In addition to the clinic tests, scans of the brain were performed to measure how the volume of certain brain structures changed, and blood was taken and stored.
What were the findings in TRACK-HD after two years?
The study revealed a lot of changes in the early symptomatic HD group over time. The most sensitive was loss of brain volume, but there were also changes in the memory and thinking and movement tasks. There were also measurable changes in eye movements, but they require more development before they could be used in clinical trials. Few of the behavioral tests showed reliable changes, although a test of reduced motivation looks more promising and provides a basis for further work.
Not surprisingly, it was much harder to see changes in the premanifest group. Because there is a relationship between the number of CAG repeats in someone’s mutant HD gene and the expected age of onset of HD symptoms, researchers can crudely predict whether someone is ‘close to’ or ‘far from’ expected onset of symptoms. When the premanifest subjects were divided this way, researchers could see more changes in the brain scans of the group predicted to be closer to onset.
Where does this leave us and where next?
Some data from TRACK-HD has been previously published, in particular, the ‘cross-sectional’ data, which was a comparison of the differences between the premanifest and early HD groups at their first visit to the clinic. The cross sectional data has been useful, but the data presented in this current publication is much more valuable, because it follows individuals over time.
This follow-up study specifically describes the clinical and brain scan changes in the group over the study period, but some of this data will continue to be analyzed and so we should expect further publications in the future. Of particular interest, the researchers are continuing to analyze the blood samples for chemical changes.
The TRACK-HD results are important in that they will allow doctors and scientists to select better tests for clinical trials.
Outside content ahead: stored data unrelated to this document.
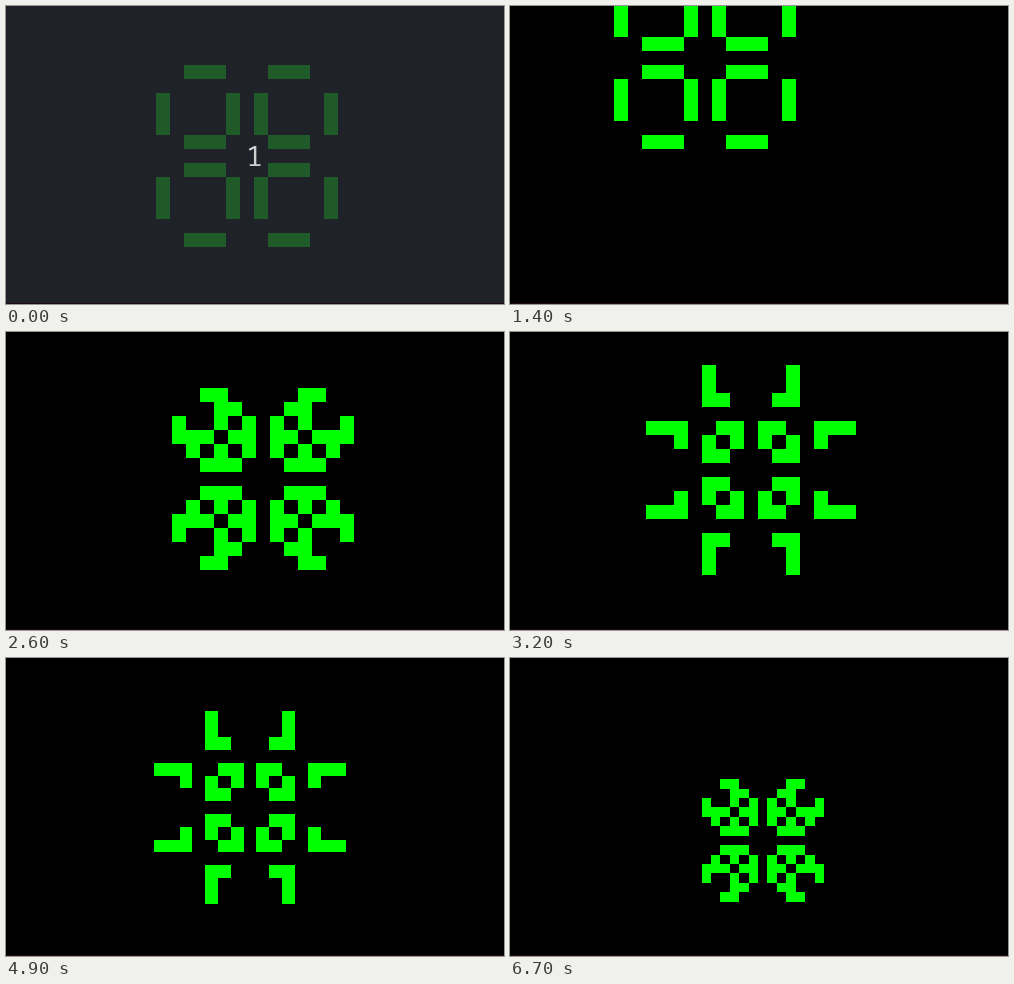
An HTML page with a canvas for the animation above (7200 ms loop, 498 by 298 pixels).

```html
<!DOCTYPE html>
<html lang="en">
<head>
<meta charset="utf-8">
<title>Pulsar</title>
<style>
  html, body { margin: 0; width: 100%; height: 100%; overflow: hidden; background: #000; }
  canvas { display: block; }
</style>
</head>
<body>
<canvas id="stage" width="498" height="298"></canvas>
<script>
const W = 498, H = 298, LOOP = 7200, STEP = 100;
const N = 17, CELL = 14;
const ctx = document.getElementById('stage').getContext('2d');

// Drag path of the pulsar's centre: time, x, y
const PAN = [
  [600, 241, 150], [700, 243, 145], [900, 241, 108], [1200, 220, 65],
  [1400, 195, 52], [1600, 138, 74], [1700, 123, 104], [1900, 150, 170],
  [2100, 227, 193], [2200, 251, 190], [2400, 271, 168], [2600, 257, 147],
  [2800, 240, 137], [3000, 240, 137], [3100, 241, 138]
];

// Wheel zoom around a fixed pointer: time, scale
const POINTER = [277, 274];
const ZOOM = [
  [3400, 1], [3500, 1.06], [3600, 1.13], [3700, 1.14], [3800, 1.155], [3900, 1.155],
  [4000, 1.3], [4100, 1.43], [4200, 1.332], [4300, 1.18], [4400, 1.18],
  [4700, 0.985], [4800, 0.985], [5100, 0.775], [5200, 0.673]
];

function seed() {
  const grid = new Uint8Array(N * N);
  for (const line of [0, 5, 7, 12])
    for (const i of [2, 3, 4, 8, 9, 10]) {
      grid[(line + 2) * N + i + 2] = 1;
      grid[(i + 2) * N + line + 2] = 1;
    }
  return grid;
}

function evolve(grid) {
  const at = (x, y) => (x < 0 || y < 0 || x >= N || y >= N ? 0 : grid[y * N + x]);
  return grid.map((alive, i) => {
    const x = i % N, y = Math.floor(i / N);
    let near = -alive;
    for (let dy = -1; dy <= 1; dy++)
      for (let dx = -1; dx <= 1; dx++) near += at(x + dx, y + dy);
    return near === 3 || (alive && near === 2) ? 1 : 0;
  });
}

const phases = [seed()];
phases.push(evolve(phases[0]));
phases.push(evolve(phases[1]));

function segment(keys, t) {
  let i = 0;
  while (i < keys.length - 2 && t >= keys[i + 1][0]) i++;
  const u = (t - keys[i][0]) / (keys[i + 1][0] - keys[i][0]);
  return [i, Math.min(1, Math.max(0, u))];
}

function linear(keys, t) {
  const [i, u] = segment(keys, t);
  return keys[i][1] + (keys[i + 1][1] - keys[i][1]) * u;
}

// Cubic Hermite curve with finite-difference slopes
function smooth(keys, t, k) {
  const [i, u] = segment(keys, t);
  const slope = j => {
    const a = keys[j - 1], b = keys[j + 1];
    return a && b ? (b[k] - a[k]) / (b[0] - a[0]) : 0;
  };
  const p = keys[i], q = keys[i + 1], d = q[0] - p[0];
  const u2 = u * u, u3 = u2 * u;
  return (2 * u3 - 3 * u2 + 1) * p[k] + (u3 - 2 * u2 + u) * d * slope(i) +
         (3 * u2 - 2 * u3) * q[k] + (u3 - u2) * d * slope(i + 1);
}

function drawCells(grid, cx, cy, size) {
  const edge = (c, i) => Math.round(c + (i - N / 2) * size);
  ctx.fillStyle = '#0f0';
  grid.forEach((alive, i) => {
    if (!alive) return;
    const col = i % N, row = Math.floor(i / N);
    const x = edge(cx, col), y = edge(cy, row);
    ctx.fillRect(x, y, edge(cx, col + 1) - x, edge(cy, row + 1) - y);
  });
}

function drawCountdown(opacity) {
  ctx.globalAlpha = opacity;
  ctx.fillStyle = 'rgba(40, 44, 52, 0.78)';
  ctx.fillRect(0, 0, W, H);
  ctx.fillStyle = '#cfd0d2';
  ctx.font = '28px "Noto Sans Mono", "DejaVu Sans Mono", monospace';
  ctx.textAlign = 'center';
  ctx.fillText('1', 248.5, 160);
  ctx.globalAlpha = 1;
}

function draw(time) {
  const t = Math.floor((time % LOOP) / STEP) * STEP;
  const gen = t < 200 ? 0 : 1 + Math.floor((t - 200) / 500);
  const zoom = linear(ZOOM, t);
  const place = k => POINTER[k - 1] + (smooth(PAN, t, k) - POINTER[k - 1]) * zoom;

  ctx.fillStyle = '#000';
  ctx.fillRect(0, 0, W, H);
  drawCells(phases[gen % 3], place(1), place(2), CELL * zoom);
  if (t < 200) drawCountdown(t < 100 ? 1 : 0.5);
  ctx.fillStyle = '#1f0a12';
  ctx.fillRect(0, H - 1, W, 1);
}

const start = performance.now();
function tick() {
  draw(performance.now() - start);
  requestAnimationFrame(tick);
}
tick();
</script>
</body>
</html>
```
They will also facilitate much better estimates of the numbers of patients needed for these trials. Clinical trials are very expensive to run and also hold a certain amount of risk for participants, so, although it is important to make sure trials have sufficient patients to get an answer, it is also important not to include patients unnecessarily.
In addition, very large trials would tie up a lot of patients and would result in fewer trials being conducted overall. This is going to become an even more important issue as more drugs come along to be tested. TRACK-HD helps us understand exactly how many subjects we need for each trial.
There are some things that we don’t know yet about the TRACK-HD data. In particular, we don’t know whether it is possible to modify the observed changes with treatment. If we do find a drug that makes HD symptoms better, will it also modify the behavioral and brain scan changes revealed by TRACK-HD? This is the gold-standard for defining a ‘biomarker’, which will enable subsequent trials to be run even more efficiently.
It is also not known whether changes in a specific biomarker are related to a change in how a person functions. We’re less interested in biomarkers that change in response to a drug if that drug doesn’t also make the patient any better. All of these are questions for the future, so we should expect more publications from the TRACK-HD team.